Without further comment, state how many lines in the listing below contain the word "navy".

⁂

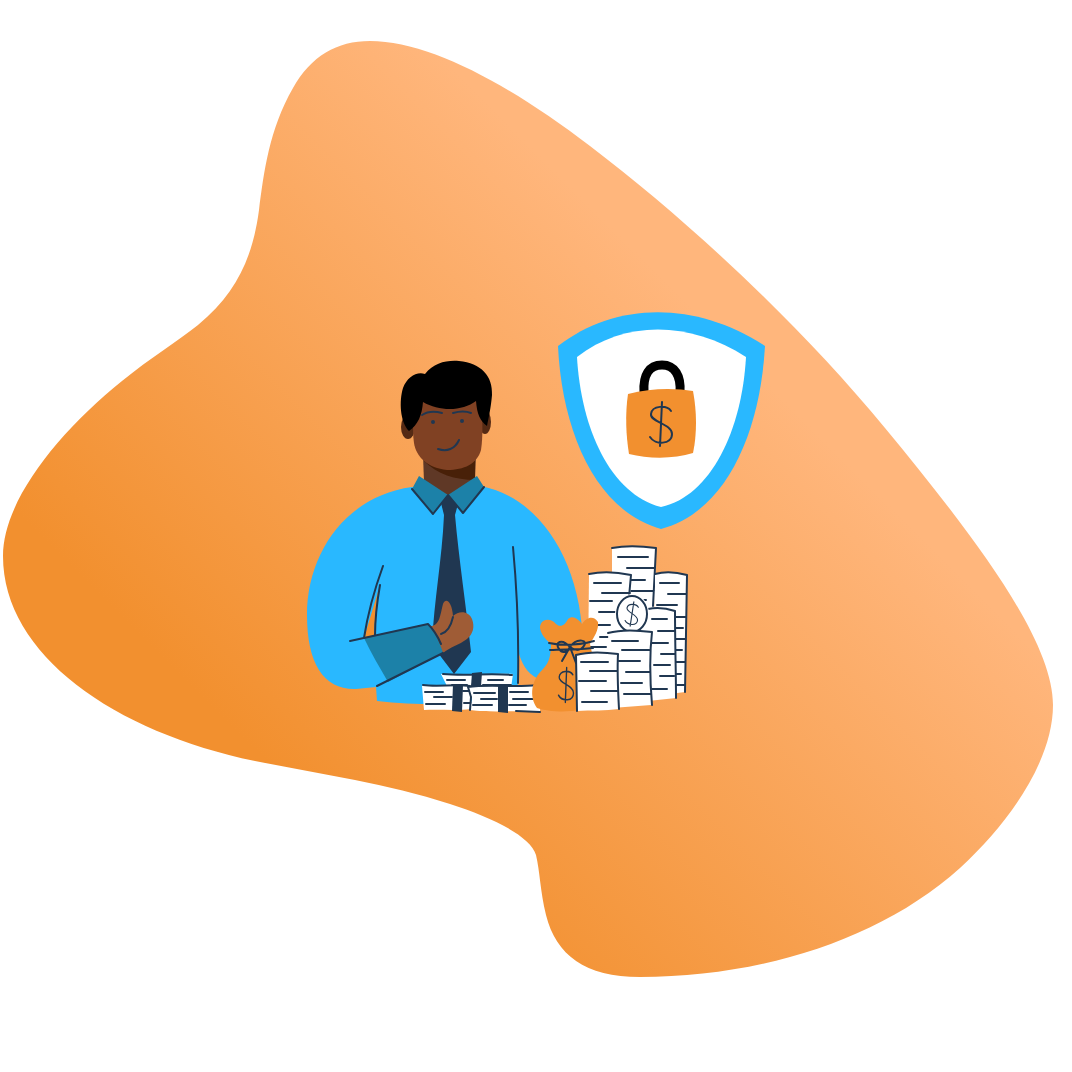
<!DOCTYPE html>
<html lang="en">
<head>
<meta charset="utf-8">
<title>Secure savings illustration</title>
<style>
:root {
  --paper: #ffffff;
  --orange: #f2902f;
  --peach: #ffb67c;
  --blue: #29b8ff;
  --teal: #1c81a8;
  --navy: #203751;
  --skin: #804123;
  --skin-light: #9f5c36;
  --neck: #5f3826;
  --neck-shadow: #482008;
  --ear: #552a14;
  --hair: #000000;
}
html, body { margin: 0; background: var(--paper); overflow: hidden; }
svg { display: block; width: 1072px; height: 1072px; }
.paper { fill: var(--paper); }
.orange { fill: var(--orange); }
.blue { fill: var(--blue); }
.teal { fill: var(--teal); }
.navy { fill: var(--navy); }
.line { fill: none; stroke: var(--navy); stroke-width: 2; stroke-linecap: round; stroke-linejoin: round; }
.stop-low { stop-color: var(--orange); }
.stop-high { stop-color: var(--peach); }
</style>
</head>
<body>
<svg viewBox="0 0 1072 1072" role="img" aria-label="Man in a blue shirt beside stacks of money, a money bag and a security shield">
  <defs>
    <linearGradient id="blob-fill" gradientUnits="userSpaceOnUse" x1="250" y1="745" x2="690" y2="305">
      <stop class="stop-low" offset="0"/>
      <stop class="stop-high" offset="1"/>
    </linearGradient>
    <path id="dollar" d="M10 -13C6 -19 -9 -19 -10 -10C-11 -2 11 0 11 10C11 21 -6 21 -11 13M1 -22L-1 22"/>
  </defs>

  <path id="blob" fill="url(#blob-fill)" d="M370 41C430 41 510 85 590 146C690 222 800 325 885 428C975 537 1053 640 1053 705C1053 760 1010 822 960 868C880 940 760 977 640 977C585 977 556 955 546 915C540 890 540 872 536 855C530 835 490 817 450 804C385 783 320 774 255 761C115 732 3 655 3 556C3 500 60 431 122 381C150 358 178 341 198 325C238 292 253 255 259 210C264 172 269 130 293 88C311 56 337 41 370 41Z"/>

  <g id="shield">
    <path class="blue" d="M558 346C615 302 695 300 765 346C760 435 725 512 661 529C596 511 562 432 558 346Z"/>
    <path class="paper" d="M577 357C625 320 690 321 746 357C742 430 711 496 661 507C610 494 581 428 577 357Z"/>
    <path d="M644 392C643 375 649 365 662 365C675 365 681 376 680 392" fill="none" stroke="var(--hair)" stroke-width="9"/>
    <path class="orange" d="M628 394C650 388 675 388 693 391C697 412 697 434 693 453C674 459 649 459 629 454C626 436 625 414 628 394Z"/>
    <use href="#dollar" class="line" x="661" y="424"/>
  </g>

  <g id="man">
    <path class="blue" d="M412 487C346 496 307 553 307 615C307 664 324 690 356 689L376 687L377 701C425 707 475 702 517 704L519 654C523 667 530 676 541 680L583 650C583 560 538 496 480 486L448 495Z"/>
    <path class="orange" d="M380 585L364 638L374 636C375 616 377 598 380 585Z"/>
    <path class="line" d="M383 566C375 588 368 612 364 638M380 585C377 602 375 619 375 636M513 547C517 590 519 635 518 683"/>

    <g id="head">
      <path fill="var(--neck)" d="M423 455L476 455L475 480L448 496L424 482Z"/>
      <path fill="var(--neck-shadow)" d="M424 461L475 461L475 480C455 480 437 474 424 461Z"/>
      <ellipse cx="408" cy="427" rx="7" ry="12" fill="var(--ear)"/>
      <ellipse cx="485" cy="422" rx="6" ry="12" fill="var(--ear)"/>
      <path fill="var(--skin)" d="M417 400L480 397C483 415 483 438 481 450C477 464 464 470 447 470C428 468 416 457 414 443C412 429 413 414 417 400Z"/>
      <path fill="var(--hair)" d="M409 431C400 422 399 401 403 388C407 377 417 371 425 374C434 363 446 360 459 361C481 363 493 376 492 395C491 407 489 416 487 426C480 421 477 414 476 401C463 411 440 412 423 402C422 415 418 425 409 431Z"/>
      <g class="line">
        <path d="M422 415C428 411 435 411 442 413M453 413C460 411 466 411 471 413M438 449C447 452 455 449 459 440"/>
      </g>
      <circle class="navy" cx="433" cy="422" r="2"/>
      <circle class="navy" cx="462" cy="421" r="2"/>
    </g>

    <g id="collar-and-tie">
      <path class="navy" d="M441 503L448 495L458 504L455 515C459 560 466 605 471 652L454 674L432 645C434 600 442 560 444 515Z"/>
      <path class="teal" d="M419 476L448 495L433 514L412 489Z"/>
      <path class="teal" d="M477 476L484 487L463 513L448 495Z"/>
      <path class="line" d="M412 489L433 514L448 495L463 513L484 487"/>
    </g>

    <g id="thumbs-up">
      <path fill="var(--skin-light)" d="M429 626C440 627 440 615 443 604C446 597 452 602 453 616C459 610 469 611 472 619C475 627 473 634 467 639C459 645 450 647 443 653Z"/>
      <path class="teal" d="M364 638L428 624C434 631 439 640 443 653L388 682C380 668 371 653 364 638Z"/>
      <path class="line" d="M350 641L428 624C434 630 438 637 441 644M443 653L377 686M441 634C448 632 451 626 453 617"/>
    </g>
  </g>

  <g id="money-stacks">
    <g id="stack-top">
      <path class="paper" d="M612 548C627 545 642 546 656 548L654 640H612Z"/>
      <path class="line" d="M612 548C627 545 642 546 656 548L653 606M618 557H648M627 568H655M617 580H645M630 591H654M622 600H646"/>
    </g>
    <g id="stack-right">
      <path class="paper" d="M655 574C666 571 676 572 687 575L685 692L655 696Z"/>
      <path class="line" d="M655 574C666 571 676 572 687 575L685 692M660 583H679M668 594H686M657 605H677M674 617H686M673 628H683M676 639H685M674 650H682M676 662H685M674 674H681M675 685H685"/>
    </g>
    <g id="stack-left">
      <path class="paper" d="M589 574C603 571 617 572 631 575L628 668H588Z"/>
      <path class="line" d="M589 574C603 571 617 572 631 575L629 597M594 583H621M602 593H630M590 601H612M599 612H617M590 625H610M600 637H608M590 647H606"/>
    </g>
    <g id="stack-middle">
      <path class="paper" d="M644 610C655 607 665 608 675 611L676 698L648 701Z"/>
      <path class="line" d="M648 609C657 607 666 608 675 611C675 643 676 672 676 698M652 619H667M658 631H675M652 643H668M661 654H674M654 665H670M660 676H674M652 689H667"/>
    </g>
    <ellipse class="paper" cx="632" cy="614" rx="17" ry="20"/>
    <ellipse class="line" cx="632" cy="614" rx="15" ry="18"/>
    <use href="#dollar" class="line" transform="translate(632 614) rotate(6) scale(.56)"/>
    <g id="stack-front">
      <path class="paper" d="M608 633C622 629 637 630 652 632L651 705L612 708Z"/>
      <path class="line" d="M608 633C622 629 637 630 652 632C649 658 650 681 652 705M612 641H638M622 650H649M618 661H640M626 672H649M621 683H642M624 694H650"/>
    </g>
  </g>

  <g id="banknote-bundles">
    <path class="paper" d="M441 674C465 676 490 673 513 674L511 688H448Z"/>
    <path class="line" d="M443 674C466 676 490 673 512 675M447 680H465M488 680H503M452 685H467M483 685H511"/>
    <path class="navy" d="M472 673L482 672L481 687L471 686Z"/>
    <path class="paper" d="M422 686C438 684 454 686 470 685L471 709C455 711 440 709 424 710Z"/>
    <path class="line" d="M423 685C438 687 454 684 470 686M425 692H443M434 697H452M426 704H445M463 691H470M464 703H471"/>
    <path class="paper" d="M468 687C491 684 516 688 541 685L540 712C516 710 492 713 470 710L472 699Z"/>
    <path class="line" d="M468 687C491 684 516 688 537 685M468 687L471 697L470 710M474 693H495M481 699H497M473 705H492M510 692H528M513 699H535M509 705H526M516 711L540 712"/>
    <path class="navy" d="M453 684L463 685L462 712L452 711Z"/>
    <path class="navy" d="M498 685L508 686L508 713L498 712Z"/>
  </g>

  <g id="money-bag">
    <path class="orange" d="M540 628C540 619 550 617 556 624C561 628 565 625 568 619C573 615 578 619 582 624C586 617 594 615 598 622C599 630 594 637 590 644L594 662L600 705C580 713 551 713 537 708C529 697 531 680 543 669C550 662 551 653 551 644C545 639 541 634 540 628Z"/>
    <path class="line" d="M549 643C563 646 579 645 594 641M550 650C563 649 577 650 593 648M570 647C562 638 554 642 559 649C563 655 568 651 570 647C577 637 590 640 583 647C579 652 574 650 570 647L562 661M570 647L576 663"/>
    <use href="#dollar" class="line" transform="translate(566 685) scale(.68 .79)"/>
  </g>

  <g id="stack-beside-bag">
    <path class="paper" d="M576 655C590 651 604 652 618 654L619 709C605 711 591 710 577 711Z"/>
    <path class="line" d="M577 711L576 655C590 651 604 652 618 654C617 673 618 691 619 709M581 662H608M590 671H617M579 681H606M591 691H617M582 702H607"/>
  </g>
</svg>
</body>
</html>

⁂

→ **Response to this exercise**
9